(Data items)
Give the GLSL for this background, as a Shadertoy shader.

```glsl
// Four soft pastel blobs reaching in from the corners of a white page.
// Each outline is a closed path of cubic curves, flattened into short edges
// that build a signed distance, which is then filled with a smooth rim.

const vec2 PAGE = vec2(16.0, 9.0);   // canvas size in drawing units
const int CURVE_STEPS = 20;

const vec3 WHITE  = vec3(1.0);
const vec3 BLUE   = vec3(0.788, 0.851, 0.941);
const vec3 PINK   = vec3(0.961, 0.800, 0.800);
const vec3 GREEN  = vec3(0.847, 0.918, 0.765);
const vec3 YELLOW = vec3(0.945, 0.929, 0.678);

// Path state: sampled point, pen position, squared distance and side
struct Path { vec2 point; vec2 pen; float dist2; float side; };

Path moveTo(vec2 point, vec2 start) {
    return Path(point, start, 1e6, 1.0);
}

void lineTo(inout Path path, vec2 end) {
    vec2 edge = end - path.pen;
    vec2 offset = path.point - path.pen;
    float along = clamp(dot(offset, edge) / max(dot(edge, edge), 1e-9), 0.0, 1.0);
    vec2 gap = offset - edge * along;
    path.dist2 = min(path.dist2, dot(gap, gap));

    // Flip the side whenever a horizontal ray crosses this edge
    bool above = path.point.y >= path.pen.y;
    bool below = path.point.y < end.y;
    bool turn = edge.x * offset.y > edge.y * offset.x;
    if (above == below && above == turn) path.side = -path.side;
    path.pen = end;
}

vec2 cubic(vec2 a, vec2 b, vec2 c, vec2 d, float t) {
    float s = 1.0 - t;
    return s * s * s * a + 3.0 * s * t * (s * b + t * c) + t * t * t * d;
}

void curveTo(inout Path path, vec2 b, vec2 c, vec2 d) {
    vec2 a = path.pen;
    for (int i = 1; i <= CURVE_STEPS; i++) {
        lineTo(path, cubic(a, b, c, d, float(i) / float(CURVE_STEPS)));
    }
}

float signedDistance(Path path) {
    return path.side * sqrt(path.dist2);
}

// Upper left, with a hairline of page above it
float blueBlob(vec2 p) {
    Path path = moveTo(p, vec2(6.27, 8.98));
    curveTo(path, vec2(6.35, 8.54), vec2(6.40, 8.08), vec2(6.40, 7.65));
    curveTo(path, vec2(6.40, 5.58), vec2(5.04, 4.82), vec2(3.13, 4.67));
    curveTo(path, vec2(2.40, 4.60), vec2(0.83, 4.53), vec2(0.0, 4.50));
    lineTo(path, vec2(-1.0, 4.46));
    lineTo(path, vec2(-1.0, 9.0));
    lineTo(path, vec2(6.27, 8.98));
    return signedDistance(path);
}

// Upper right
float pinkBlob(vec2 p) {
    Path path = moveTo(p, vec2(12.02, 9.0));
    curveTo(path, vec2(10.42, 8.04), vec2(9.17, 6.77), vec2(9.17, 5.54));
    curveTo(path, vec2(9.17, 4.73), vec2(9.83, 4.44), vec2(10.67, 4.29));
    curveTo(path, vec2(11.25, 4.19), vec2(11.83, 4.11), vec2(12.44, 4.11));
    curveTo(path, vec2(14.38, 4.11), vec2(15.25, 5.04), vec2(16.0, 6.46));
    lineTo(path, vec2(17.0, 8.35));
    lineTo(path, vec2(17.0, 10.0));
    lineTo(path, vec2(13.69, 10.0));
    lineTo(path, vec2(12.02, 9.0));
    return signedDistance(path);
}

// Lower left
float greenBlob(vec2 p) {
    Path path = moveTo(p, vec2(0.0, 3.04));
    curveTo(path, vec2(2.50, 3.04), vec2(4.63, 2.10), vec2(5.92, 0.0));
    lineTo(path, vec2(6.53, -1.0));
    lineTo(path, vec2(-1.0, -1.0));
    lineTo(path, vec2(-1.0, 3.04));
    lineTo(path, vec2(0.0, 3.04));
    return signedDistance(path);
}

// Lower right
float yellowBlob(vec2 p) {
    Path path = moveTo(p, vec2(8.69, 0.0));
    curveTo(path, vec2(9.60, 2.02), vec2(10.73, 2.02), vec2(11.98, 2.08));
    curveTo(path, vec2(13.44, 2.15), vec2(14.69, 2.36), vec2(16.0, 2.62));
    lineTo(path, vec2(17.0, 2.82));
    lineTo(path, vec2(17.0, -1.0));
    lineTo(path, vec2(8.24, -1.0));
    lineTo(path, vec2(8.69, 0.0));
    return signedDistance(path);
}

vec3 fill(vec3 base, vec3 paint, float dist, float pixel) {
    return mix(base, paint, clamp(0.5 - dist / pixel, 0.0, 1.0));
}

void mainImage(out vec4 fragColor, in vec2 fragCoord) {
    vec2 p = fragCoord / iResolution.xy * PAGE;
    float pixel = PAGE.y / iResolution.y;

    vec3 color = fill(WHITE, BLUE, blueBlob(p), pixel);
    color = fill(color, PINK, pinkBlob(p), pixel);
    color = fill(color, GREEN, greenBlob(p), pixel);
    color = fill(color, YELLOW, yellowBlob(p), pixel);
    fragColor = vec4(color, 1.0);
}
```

* Work task:
Would you give the entries back word for word?

* Exercise result:
Give the GLSL for this background, as a Shadertoy shader.

```glsl
// Four soft pastel blobs reaching in from the corners of a white page.
// Each outline is a closed path of cubic curves, flattened into short edges
// that build a signed distance, which is then filled with a smooth rim.

const vec2 PAGE = vec2(16.0, 9.0);   // canvas size in drawing units
const int CURVE_STEPS = 20;

const vec3 WHITE  = vec3(1.0);
const vec3 BLUE   = vec3(0.788, 0.851, 0.941);
const vec3 PINK   = vec3(0.961, 0.800, 0.800);
const vec3 GREEN  = vec3(0.847, 0.918, 0.765);
const vec3 YELLOW = vec3(0.945, 0.929, 0.678);

// Path state: sampled point, pen position, squared distance and side
struct Path { vec2 point; vec2 pen; float dist2; float side; };

Path moveTo(vec2 point, vec2 start) {
    return Path(point, start, 1e6, 1.0);
}

void lineTo(inout Path path, vec2 end) {
    vec2 edge = end - path.pen;
    vec2 offset = path.point - path.pen;
    float along = clamp(dot(offset, edge) / max(dot(edge, edge), 1e-9), 0.0, 1.0);
    vec2 gap = offset - edge * along;
    path.dist2 = min(path.dist2, dot(gap, gap));

    // Flip the side whenever a horizontal ray crosses this edge
    bool above = path.point.y >= path.pen.y;
    bool below = path.point.y < end.y;
    bool turn = edge.x * offset.y > edge.y * offset.x;
    if (above == below && above == turn) path.side = -path.side;
    path.pen = end;
}

vec2 cubic(vec2 a, vec2 b, vec2 c, vec2 d, float t) {
    float s = 1.0 - t;
    return s * s * s * a + 3.0 * s * t * (s * b + t * c) + t * t * t * d;
}

void curveTo(inout Path path, vec2 b, vec2 c, vec2 d) {
    vec2 a = path.pen;
    for (int i = 1; i <= CURVE_STEPS; i++) {
        lineTo(path, cubic(a, b, c, d, float(i) / float(CURVE_STEPS)));
    }
}

float signedDistance(Path path) {
    return path.side * sqrt(path.dist2);
}

// Upper left, with a hairline of page above it
float blueBlob(vec2 p) {
    Path path = moveTo(p, vec2(6.27, 8.98));
    curveTo(path, vec2(6.35, 8.54), vec2(6.40, 8.08), vec2(6.40, 7.65));
    curveTo(path, vec2(6.40, 5.58), vec2(5.04, 4.82), vec2(3.13, 4.67));
    curveTo(path, vec2(2.40, 4.60), vec2(0.83, 4.53), vec2(0.0, 4.50));
    lineTo(path, vec2(-1.0, 4.46));
    lineTo(path, vec2(-1.0, 9.0));
    lineTo(path, vec2(6.27, 8.98));
    return signedDistance(path);
}

// Upper right
float pinkBlob(vec2 p) {
    Path path = moveTo(p, vec2(12.02, 9.0));
    curveTo(path, vec2(10.42, 8.04), vec2(9.17, 6.77), vec2(9.17, 5.54));
    curveTo(path, vec2(9.17, 4.73), vec2(9.83, 4.44), vec2(10.67, 4.29));
    curveTo(path, vec2(11.25, 4.19), vec2(11.83, 4.11), vec2(12.44, 4.11));
    curveTo(path, vec2(14.38, 4.11), vec2(15.25, 5.04), vec2(16.0, 6.46));
    lineTo(path, vec2(17.0, 8.35));
    lineTo(path, vec2(17.0, 10.0));
    lineTo(path, vec2(13.69, 10.0));
    lineTo(path, vec2(12.02, 9.0));
    return signedDistance(path);
}

// Lower left
float greenBlob(vec2 p) {
    Path path = moveTo(p, vec2(0.0, 3.04));
    curveTo(path, vec2(2.50, 3.04), vec2(4.63, 2.10), vec2(5.92, 0.0));
    lineTo(path, vec2(6.53, -1.0));
    lineTo(path, vec2(-1.0, -1.0));
    lineTo(path, vec2(-1.0, 3.04));
    lineTo(path, vec2(0.0, 3.04));
    return signedDistance(path);
}

// Lower right
float yellowBlob(vec2 p) {
    Path path = moveTo(p, vec2(8.69, 0.0));
    curveTo(path, vec2(9.60, 2.02), vec2(10.73, 2.02), vec2(11.98, 2.08));
    curveTo(path, vec2(13.44, 2.15), vec2(14.69, 2.36), vec2(16.0, 2.62));
    lineTo(path, vec2(17.0, 2.82));
    lineTo(path, vec2(17.0, -1.0));
    lineTo(path, vec2(8.24, -1.0));
    lineTo(path, vec2(8.69, 0.0));
    return signedDistance(path);
}

vec3 fill(vec3 base, vec3 paint, float dist, float pixel) {
    return mix(base, paint, clamp(0.5 - dist / pixel, 0.0, 1.0));
}

void mainImage(out vec4 fragColor, in vec2 fragCoord) {
    vec2 p = fragCoord / iResolution.xy * PAGE;
    float pixel = PAGE.y / iResolution.y;

    vec3 color = fill(WHITE, BLUE, blueBlob(p), pixel);
    color = fill(color, PINK, pinkBlob(p), pixel);
    color = fill(color, GREEN, greenBlob(p), pixel);
    color = fill(color, YELLOW, yellowBlob(p), pixel);
    fragColor = vec4(color, 1.0);
}
```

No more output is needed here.